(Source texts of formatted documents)
________________

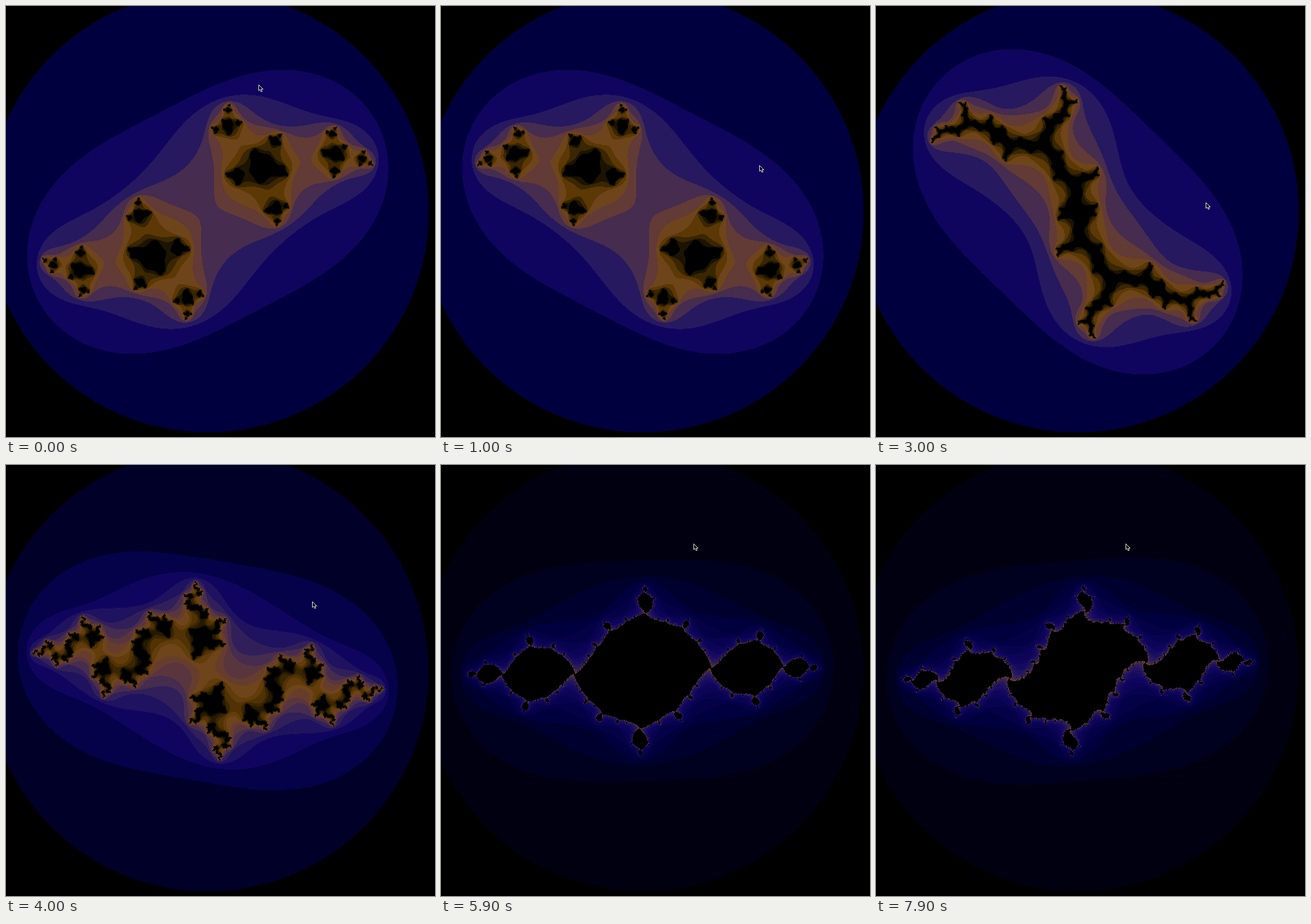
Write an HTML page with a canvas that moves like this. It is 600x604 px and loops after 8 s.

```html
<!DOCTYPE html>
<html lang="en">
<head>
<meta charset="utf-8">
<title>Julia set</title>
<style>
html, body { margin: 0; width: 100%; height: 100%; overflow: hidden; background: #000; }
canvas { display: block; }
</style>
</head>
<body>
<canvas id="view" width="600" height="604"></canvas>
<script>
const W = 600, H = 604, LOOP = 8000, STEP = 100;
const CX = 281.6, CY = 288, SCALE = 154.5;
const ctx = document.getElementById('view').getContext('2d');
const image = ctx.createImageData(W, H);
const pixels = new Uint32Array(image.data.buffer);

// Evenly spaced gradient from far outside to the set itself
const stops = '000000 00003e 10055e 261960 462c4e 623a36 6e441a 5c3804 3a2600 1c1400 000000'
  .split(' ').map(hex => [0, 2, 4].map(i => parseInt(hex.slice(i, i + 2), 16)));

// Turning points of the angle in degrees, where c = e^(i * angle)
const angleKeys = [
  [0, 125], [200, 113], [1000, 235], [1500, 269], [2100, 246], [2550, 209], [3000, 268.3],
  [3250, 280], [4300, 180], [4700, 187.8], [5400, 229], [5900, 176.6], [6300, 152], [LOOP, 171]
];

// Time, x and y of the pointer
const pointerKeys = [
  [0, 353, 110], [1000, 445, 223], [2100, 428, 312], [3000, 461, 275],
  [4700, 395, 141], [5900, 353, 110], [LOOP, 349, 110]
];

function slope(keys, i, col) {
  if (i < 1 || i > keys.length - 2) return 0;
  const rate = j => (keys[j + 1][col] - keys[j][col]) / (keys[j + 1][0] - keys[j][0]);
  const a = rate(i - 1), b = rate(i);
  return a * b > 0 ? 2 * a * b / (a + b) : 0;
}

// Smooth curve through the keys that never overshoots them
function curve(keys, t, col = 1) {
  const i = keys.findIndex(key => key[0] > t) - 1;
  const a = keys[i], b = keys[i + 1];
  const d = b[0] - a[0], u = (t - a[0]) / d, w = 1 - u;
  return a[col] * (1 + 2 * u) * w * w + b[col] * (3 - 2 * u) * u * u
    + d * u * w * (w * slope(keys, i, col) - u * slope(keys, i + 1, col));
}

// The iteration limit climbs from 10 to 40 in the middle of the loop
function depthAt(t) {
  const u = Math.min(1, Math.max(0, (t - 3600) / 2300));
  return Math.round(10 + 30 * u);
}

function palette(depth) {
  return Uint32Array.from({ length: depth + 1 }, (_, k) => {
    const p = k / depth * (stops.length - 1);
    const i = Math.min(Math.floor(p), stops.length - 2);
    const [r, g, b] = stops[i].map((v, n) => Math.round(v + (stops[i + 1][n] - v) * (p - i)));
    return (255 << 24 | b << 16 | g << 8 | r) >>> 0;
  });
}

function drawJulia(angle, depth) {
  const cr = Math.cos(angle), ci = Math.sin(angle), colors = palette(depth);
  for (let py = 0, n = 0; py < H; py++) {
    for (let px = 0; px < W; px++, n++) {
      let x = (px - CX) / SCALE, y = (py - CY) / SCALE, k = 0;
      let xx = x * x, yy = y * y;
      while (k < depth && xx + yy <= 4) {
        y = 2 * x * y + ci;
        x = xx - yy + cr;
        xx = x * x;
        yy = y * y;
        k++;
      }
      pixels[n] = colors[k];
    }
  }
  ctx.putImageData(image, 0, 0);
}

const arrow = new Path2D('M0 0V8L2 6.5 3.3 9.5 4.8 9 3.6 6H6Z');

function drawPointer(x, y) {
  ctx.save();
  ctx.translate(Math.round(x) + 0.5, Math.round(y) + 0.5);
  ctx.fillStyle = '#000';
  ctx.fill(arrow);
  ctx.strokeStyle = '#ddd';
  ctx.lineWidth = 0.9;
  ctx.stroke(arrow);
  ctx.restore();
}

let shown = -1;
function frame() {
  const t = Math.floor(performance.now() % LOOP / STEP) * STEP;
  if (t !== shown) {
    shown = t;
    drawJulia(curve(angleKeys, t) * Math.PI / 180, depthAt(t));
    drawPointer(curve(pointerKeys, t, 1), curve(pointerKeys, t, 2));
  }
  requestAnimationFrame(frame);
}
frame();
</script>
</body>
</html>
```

________________

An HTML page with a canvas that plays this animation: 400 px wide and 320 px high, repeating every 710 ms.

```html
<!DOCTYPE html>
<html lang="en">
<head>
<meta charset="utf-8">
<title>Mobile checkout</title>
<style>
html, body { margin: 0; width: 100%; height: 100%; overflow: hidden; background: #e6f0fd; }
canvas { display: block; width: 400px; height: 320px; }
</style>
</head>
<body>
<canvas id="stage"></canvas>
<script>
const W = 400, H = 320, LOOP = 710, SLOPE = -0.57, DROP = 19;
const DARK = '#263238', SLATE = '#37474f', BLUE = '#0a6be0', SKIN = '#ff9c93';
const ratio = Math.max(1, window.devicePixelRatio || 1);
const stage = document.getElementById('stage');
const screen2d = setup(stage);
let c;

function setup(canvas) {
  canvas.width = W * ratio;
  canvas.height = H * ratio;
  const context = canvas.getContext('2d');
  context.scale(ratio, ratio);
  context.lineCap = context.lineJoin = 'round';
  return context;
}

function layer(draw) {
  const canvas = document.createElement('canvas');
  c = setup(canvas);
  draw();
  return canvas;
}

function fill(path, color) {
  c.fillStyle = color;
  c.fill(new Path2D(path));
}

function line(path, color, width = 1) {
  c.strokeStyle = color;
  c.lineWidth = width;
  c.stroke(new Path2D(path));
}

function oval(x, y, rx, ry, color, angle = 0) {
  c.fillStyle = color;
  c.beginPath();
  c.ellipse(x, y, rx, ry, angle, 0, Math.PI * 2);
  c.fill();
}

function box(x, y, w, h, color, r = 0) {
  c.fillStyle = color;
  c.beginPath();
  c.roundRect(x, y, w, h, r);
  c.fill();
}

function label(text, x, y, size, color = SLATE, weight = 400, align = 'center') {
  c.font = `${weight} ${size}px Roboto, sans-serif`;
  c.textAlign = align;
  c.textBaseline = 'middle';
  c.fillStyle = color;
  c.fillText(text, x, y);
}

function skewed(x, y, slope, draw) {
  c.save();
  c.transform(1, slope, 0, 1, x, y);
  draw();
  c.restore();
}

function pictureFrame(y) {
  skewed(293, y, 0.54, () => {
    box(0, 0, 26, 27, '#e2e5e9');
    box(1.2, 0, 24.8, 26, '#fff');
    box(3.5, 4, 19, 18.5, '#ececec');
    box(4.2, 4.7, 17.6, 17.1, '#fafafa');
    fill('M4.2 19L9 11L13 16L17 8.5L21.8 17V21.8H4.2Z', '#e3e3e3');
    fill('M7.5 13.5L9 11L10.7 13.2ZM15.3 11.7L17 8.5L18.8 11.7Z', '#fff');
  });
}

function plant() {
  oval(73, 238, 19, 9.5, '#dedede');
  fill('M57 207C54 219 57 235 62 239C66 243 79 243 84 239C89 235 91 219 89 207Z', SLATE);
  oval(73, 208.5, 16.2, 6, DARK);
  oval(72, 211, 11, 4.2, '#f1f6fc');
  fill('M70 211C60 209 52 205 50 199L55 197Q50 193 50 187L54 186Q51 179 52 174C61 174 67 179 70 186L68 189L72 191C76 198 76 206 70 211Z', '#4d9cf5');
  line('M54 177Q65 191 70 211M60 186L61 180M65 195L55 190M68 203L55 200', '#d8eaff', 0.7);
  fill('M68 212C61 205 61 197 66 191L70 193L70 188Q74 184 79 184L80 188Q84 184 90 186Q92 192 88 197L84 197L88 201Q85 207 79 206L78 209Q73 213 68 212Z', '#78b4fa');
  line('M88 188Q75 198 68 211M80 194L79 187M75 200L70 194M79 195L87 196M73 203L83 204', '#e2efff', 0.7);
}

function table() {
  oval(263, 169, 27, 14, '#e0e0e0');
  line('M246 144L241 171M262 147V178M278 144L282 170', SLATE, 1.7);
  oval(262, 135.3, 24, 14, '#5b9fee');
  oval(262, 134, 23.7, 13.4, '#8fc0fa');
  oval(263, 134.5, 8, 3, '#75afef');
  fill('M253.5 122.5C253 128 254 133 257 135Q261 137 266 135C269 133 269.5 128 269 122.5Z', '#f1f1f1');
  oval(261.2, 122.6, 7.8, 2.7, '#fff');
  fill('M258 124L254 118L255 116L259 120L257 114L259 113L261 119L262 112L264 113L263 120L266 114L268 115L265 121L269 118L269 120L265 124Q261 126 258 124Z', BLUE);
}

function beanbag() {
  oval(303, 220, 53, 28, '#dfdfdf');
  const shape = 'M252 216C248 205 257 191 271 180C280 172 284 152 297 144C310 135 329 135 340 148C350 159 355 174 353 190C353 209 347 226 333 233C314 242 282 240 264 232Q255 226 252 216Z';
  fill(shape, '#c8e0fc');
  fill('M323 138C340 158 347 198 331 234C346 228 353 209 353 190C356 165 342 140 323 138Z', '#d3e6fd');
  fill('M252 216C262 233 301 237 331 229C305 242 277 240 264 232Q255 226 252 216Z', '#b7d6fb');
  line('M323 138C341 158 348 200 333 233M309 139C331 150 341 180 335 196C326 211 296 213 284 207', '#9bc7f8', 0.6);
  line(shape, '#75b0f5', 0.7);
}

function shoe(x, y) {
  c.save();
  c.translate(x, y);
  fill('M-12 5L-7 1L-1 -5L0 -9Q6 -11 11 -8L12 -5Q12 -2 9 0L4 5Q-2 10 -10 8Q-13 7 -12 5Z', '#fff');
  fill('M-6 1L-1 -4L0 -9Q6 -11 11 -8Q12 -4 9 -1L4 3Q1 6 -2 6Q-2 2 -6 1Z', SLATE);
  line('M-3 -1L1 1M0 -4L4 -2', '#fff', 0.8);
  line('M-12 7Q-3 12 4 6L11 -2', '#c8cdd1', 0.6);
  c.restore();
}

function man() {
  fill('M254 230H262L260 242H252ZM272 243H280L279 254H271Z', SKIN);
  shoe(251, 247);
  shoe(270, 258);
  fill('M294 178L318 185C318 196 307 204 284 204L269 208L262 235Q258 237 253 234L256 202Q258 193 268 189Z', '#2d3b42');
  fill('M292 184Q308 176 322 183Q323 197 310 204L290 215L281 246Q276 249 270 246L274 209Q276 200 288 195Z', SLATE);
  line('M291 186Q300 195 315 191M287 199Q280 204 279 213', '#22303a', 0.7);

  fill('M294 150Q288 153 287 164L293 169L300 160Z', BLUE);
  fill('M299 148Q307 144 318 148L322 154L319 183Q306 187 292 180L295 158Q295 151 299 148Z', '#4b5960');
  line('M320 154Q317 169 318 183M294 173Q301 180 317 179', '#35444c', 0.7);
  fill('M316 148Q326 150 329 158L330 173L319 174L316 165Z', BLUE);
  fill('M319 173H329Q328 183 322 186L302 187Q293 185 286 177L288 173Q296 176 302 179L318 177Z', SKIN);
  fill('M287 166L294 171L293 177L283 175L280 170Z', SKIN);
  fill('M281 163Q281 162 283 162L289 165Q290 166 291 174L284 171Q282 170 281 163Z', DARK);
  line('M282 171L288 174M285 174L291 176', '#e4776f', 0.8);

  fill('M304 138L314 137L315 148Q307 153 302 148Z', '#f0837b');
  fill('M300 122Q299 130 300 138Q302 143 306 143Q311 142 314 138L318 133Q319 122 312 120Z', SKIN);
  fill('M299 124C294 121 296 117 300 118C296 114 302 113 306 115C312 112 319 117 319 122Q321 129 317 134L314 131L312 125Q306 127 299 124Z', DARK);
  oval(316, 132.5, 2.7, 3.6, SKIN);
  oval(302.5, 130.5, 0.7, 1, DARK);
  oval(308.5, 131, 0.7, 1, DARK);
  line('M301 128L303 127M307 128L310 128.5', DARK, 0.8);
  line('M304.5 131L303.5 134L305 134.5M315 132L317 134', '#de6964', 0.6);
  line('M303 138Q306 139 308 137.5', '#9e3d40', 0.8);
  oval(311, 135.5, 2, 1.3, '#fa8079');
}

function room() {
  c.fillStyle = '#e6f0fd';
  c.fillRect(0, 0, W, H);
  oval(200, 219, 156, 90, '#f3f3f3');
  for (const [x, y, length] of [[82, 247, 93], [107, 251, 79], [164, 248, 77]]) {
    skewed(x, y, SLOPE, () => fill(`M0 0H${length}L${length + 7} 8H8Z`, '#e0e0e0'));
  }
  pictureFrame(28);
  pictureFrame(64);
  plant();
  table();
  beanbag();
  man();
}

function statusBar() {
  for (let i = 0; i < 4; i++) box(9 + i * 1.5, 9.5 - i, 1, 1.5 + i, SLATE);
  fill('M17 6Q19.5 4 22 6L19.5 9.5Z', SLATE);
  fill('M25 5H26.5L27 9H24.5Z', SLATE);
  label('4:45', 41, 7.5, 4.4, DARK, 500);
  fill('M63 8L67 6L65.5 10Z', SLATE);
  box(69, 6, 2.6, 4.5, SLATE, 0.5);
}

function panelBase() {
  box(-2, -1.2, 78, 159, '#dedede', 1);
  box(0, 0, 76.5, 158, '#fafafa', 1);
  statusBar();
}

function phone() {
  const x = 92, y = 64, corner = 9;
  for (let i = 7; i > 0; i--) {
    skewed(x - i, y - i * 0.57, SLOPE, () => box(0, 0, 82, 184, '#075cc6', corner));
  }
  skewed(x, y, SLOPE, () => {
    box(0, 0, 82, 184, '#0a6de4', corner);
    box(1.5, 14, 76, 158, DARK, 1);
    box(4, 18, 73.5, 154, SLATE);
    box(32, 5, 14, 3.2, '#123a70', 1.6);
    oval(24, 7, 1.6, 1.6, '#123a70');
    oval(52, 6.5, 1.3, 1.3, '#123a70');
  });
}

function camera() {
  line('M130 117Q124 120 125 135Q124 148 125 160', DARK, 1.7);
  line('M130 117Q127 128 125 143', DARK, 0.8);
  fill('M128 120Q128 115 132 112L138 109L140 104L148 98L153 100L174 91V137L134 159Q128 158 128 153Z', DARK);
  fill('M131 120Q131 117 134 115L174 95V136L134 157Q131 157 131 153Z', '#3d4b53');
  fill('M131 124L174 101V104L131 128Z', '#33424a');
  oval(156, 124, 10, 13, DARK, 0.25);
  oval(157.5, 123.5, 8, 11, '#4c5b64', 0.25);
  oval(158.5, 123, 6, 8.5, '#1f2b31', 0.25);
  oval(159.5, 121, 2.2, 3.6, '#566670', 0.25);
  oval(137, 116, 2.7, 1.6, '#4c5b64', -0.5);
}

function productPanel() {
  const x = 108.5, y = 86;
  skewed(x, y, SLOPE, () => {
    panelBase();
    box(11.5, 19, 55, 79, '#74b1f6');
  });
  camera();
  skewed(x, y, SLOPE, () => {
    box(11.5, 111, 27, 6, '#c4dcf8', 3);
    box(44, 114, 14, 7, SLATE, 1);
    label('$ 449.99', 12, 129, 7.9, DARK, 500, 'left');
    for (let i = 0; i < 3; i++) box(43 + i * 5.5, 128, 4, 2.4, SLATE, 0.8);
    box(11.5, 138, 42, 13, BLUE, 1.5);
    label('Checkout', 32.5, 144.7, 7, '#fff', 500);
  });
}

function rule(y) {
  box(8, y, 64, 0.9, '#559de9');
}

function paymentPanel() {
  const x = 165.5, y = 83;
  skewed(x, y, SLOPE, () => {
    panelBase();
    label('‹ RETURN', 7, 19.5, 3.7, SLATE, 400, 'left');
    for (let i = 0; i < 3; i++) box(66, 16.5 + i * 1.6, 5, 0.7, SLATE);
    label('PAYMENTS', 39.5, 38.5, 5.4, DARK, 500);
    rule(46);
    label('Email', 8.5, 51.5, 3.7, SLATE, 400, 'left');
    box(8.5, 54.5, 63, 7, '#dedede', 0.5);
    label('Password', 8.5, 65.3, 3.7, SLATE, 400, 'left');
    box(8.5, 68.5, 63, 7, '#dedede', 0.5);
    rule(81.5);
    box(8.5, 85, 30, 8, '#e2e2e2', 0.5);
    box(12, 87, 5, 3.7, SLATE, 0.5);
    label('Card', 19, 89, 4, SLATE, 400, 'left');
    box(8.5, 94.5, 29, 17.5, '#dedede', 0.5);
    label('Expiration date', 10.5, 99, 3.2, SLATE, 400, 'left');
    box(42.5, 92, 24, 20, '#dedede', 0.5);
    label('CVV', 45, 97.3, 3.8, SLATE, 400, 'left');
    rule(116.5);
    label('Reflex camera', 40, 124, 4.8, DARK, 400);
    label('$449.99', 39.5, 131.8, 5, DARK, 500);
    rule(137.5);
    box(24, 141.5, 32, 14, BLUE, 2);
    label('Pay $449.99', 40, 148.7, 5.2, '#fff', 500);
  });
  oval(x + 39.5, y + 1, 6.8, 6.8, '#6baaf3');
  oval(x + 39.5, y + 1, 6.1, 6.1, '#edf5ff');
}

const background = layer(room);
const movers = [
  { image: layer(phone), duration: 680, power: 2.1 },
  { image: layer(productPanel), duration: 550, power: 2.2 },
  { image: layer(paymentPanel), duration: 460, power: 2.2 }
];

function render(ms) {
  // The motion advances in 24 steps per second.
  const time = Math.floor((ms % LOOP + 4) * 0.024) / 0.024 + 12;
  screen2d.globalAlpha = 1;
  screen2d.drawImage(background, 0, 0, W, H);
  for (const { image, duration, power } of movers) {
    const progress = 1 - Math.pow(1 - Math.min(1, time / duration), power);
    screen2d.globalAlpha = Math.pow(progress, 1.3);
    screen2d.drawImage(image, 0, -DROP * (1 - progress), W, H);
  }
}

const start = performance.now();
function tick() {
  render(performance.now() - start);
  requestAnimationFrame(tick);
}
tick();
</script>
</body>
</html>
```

________________

§ **HOW TO COMPLETE THIS TASK**
The sole thing to report is how many lines in the data hold the string "SKIN".

§ **ANSWER SECTION**
6